Crafting a more effective plan for student success is the top item on Tuesday's Charlotte-Mecklenburg school board agenda.
Superintendent Earnest Winston and his staff will report on goals and strategies for reading and language arts, where students saw major setbacks during the pandemic. The report attached to the agenda shows the district is now dramatically off track for the six-year goals it hoped to meet in 2024.
The plan was launched under then-Superintendent Clayton Wilcox in 2018. It calls for 52.5% of all CMS third-graders to have 2021 reading scores that put them on track for college and career success, moving toward 80% in three more years. In reality, just over 29% of last year's third-graders hit that mark.
For Black and Hispanic students, the 2021 goals for third-grade reading were 40.8% and 38.2% respectively, with the aim of steadily progressing to above 75% by 2024. The actual college-career ready percentages for those groups were 17.8% and 13.8%.

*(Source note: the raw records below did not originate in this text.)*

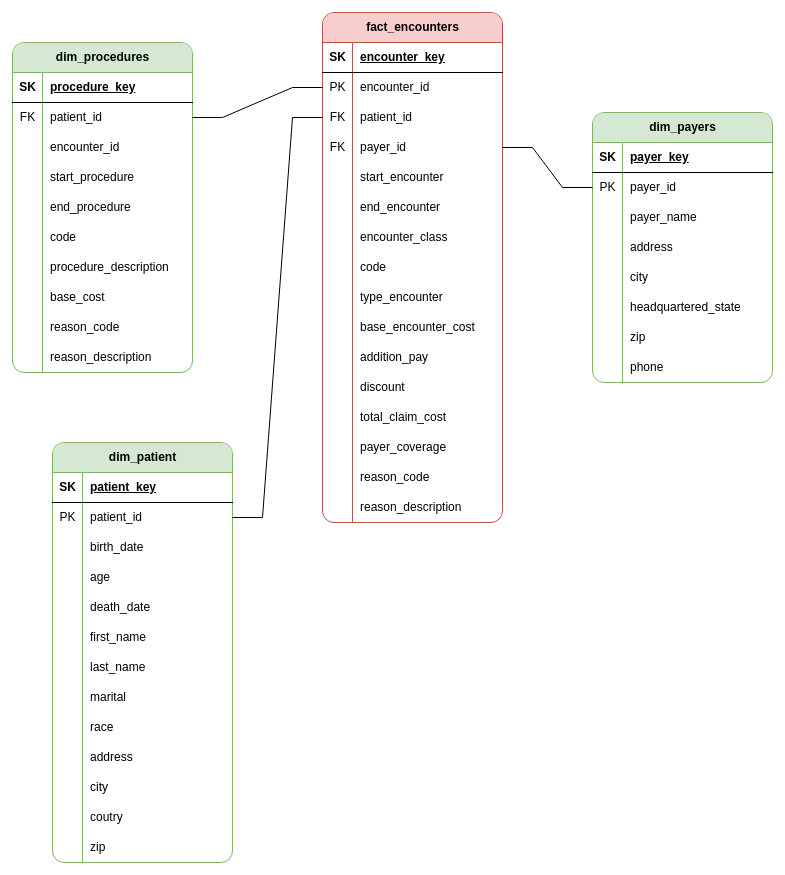
<!DOCTYPE html>
<html lang="en">
<head>
<meta charset="utf-8">
<title>Encounters star schema</title>
<style>
:root {
  --paper: #ffffff;
  --ink: #000000;
  --dim-fill: #d5e8d4;
  --dim-line: #82b366;
  --fact-fill: #f8cecc;
  --fact-line: #b85450;
}
* { box-sizing: border-box; margin: 0; padding: 0; }
html, body { width: 785px; height: 875px; overflow: hidden; background: var(--paper); }
.diagram {
  position: relative;
  width: 785px;
  height: 875px;
  font: 12px/29px "Liberation Sans", Helvetica, Arial, sans-serif;
  color: var(--ink);
}
.entity {
  --fill: var(--dim-fill);
  --line: var(--dim-line);
  position: absolute;
  width: 181px;
  border: 1px solid var(--line);
  border-radius: 12px;
  background: var(--paper);
}
.entity.fact { --fill: var(--fact-fill); --line: var(--fact-line); }
.procedures { left: 12px; top: 42px; }
.encounters { left: 322px; top: 12px; }
.payers { left: 592px; top: 112px; }
.patient { left: 52px; top: 442px; }
.entity h2 {
  height: 30px;
  font-size: 12px;
  line-height: 29px;
  text-align: center;
  background: var(--fill);
  border-bottom: 1px solid var(--line);
  border-radius: 11px 11px 0 0;
}
.field { display: grid; grid-template-columns: 30px 1fr; height: 30px; }
.field:last-child { height: 29px; }
.field b, .field i { font: inherit; }
.field b { text-align: center; border-right: 1px solid var(--line); }
.field span { padding-left: 7px; white-space: nowrap; }
.field.key { position: relative; font-weight: bold; }
.field.key span { text-decoration: underline; }
.field.key::after {
  content: "";
  position: absolute;
  left: -1px;
  right: -1px;
  bottom: 0;
  height: 1px;
  background: var(--ink);
}
.relations { position: absolute; left: 0; top: 0; fill: none; stroke: var(--ink); stroke-width: 1; }
</style>
</head>
<body>
<main class="diagram">
  <section class="entity procedures">
    <h2>dim_procedures</h2>
    <div class="field key"><b>SK</b><span>procedure_key</span></div>
    <div class="field"><b>FK</b><span>patient_id</span></div>
    <div class="field"><b></b><span>encounter_id</span></div>
    <div class="field"><b></b><span>start_procedure</span></div>
    <div class="field"><b></b><span>end_procedure</span></div>
    <div class="field"><b></b><span>code</span></div>
    <div class="field"><b></b><span>procedure_description</span></div>
    <div class="field"><b></b><span>base_cost</span></div>
    <div class="field"><b></b><span>reason_code</span></div>
    <div class="field"><b></b><span>reason_description</span></div>
  </section>

  <section class="entity fact encounters">
    <h2>fact_encounters</h2>
    <div class="field key"><b>SK</b><span>encounter_key</span></div>
    <div class="field"><b>PK</b><span>encounter_id</span></div>
    <div class="field"><b>FK</b><span>patient_id</span></div>
    <div class="field"><b>FK</b><span>payer_id</span></div>
    <div class="field"><b></b><span>start_encounter</span></div>
    <div class="field"><b></b><span>end_encounter</span></div>
    <div class="field"><b></b><span>encounter_class</span></div>
    <div class="field"><b></b><span>code</span></div>
    <div class="field"><b></b><span>type_encounter</span></div>
    <div class="field"><b></b><span>base_encounter_cost</span></div>
    <div class="field"><b></b><span>addition_pay</span></div>
    <div class="field"><b></b><span>discount</span></div>
    <div class="field"><b></b><span>total_claim_cost</span></div>
    <div class="field"><b></b><span>payer_coverage</span></div>
    <div class="field"><b></b><span>reason_code</span></div>
    <div class="field"><b></b><span>reason_description</span></div>
  </section>

  <section class="entity payers">
    <h2>dim_payers</h2>
    <div class="field key"><b>SK</b><span>payer_key</span></div>
    <div class="field"><b>PK</b><span>payer_id</span></div>
    <div class="field"><b></b><span>payer_name</span></div>
    <div class="field"><b></b><span>address</span></div>
    <div class="field"><b></b><span>city</span></div>
    <div class="field"><b></b><span>headquartered_state</span></div>
    <div class="field"><b></b><span>zip</span></div>
    <div class="field"><b></b><span>phone</span></div>
  </section>

  <section class="entity patient">
    <h2>dim_patient</h2>
    <div class="field key"><b>SK</b><span>patient_key</span></div>
    <div class="field"><b>PK</b><span>patient_id</span></div>
    <div class="field"><b></b><span>birth_date</span></div>
    <div class="field"><b></b><span>age</span></div>
    <div class="field"><b></b><span>death_date</span></div>
    <div class="field"><b></b><span>first_name</span></div>
    <div class="field"><b></b><span>last_name</span></div>
    <div class="field"><b></b><span>marital</span></div>
    <div class="field"><b></b><span>race</span></div>
    <div class="field"><b></b><span>address</span></div>
    <div class="field"><b></b><span>city</span></div>
    <div class="field"><b></b><span>coutry</span></div>
    <div class="field"><b></b><span>zip</span></div>
  </section>

  <svg class="relations" width="785" height="875" viewBox="0 0 785 875" aria-hidden="true">
    <polyline points="192.5,117.5 222.5,117.5 292.5,87.5 322.5,87.5"/>
    <polyline points="232.5,517.5 262.5,517.5 292.5,117.5 322.5,117.5"/>
    <polyline points="502.5,147.5 532.5,147.5 562.5,187.5 592.5,187.5"/>
  </svg>
</main>
</body>
</html>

Even before the results came in for a year disrupted by the pandemic, CMS came under fire from county commissioners and some community leaders for shortchanging Black and Hispanic students and the low-performing schools that serve thousands of them.
Commissioners failed in their effort to withhold $56 million from the district until CMS leaders produced a better academic plan. But CMS officials said they were already working to improve the six-year strategic plan.
Tuesday night's discussion is part of the quest to do that — and to improve the school board's focus on student performance.
"We can’t afford to flounder right now," board Chair Elyse Dashew said Monday. "We can’t afford to be fuzzy right now."
After staff presents the update on reading results, which is part of the ongoing monitoring process, consultant A.J. Crabill from the Council of the Great City Schools will guide the board in asking questions that keep the spotlight on results.
Dashew said that's things like, "What’s working and what isn’t working? If something’s working, what do we need to replicate? If something isn’t working, what are we going to do about it? What are we going to do differently? How much is that going to cost?"
Dashew says the goal is to have the strategic plan updated — with adjustments for the pandemic as needed — by December.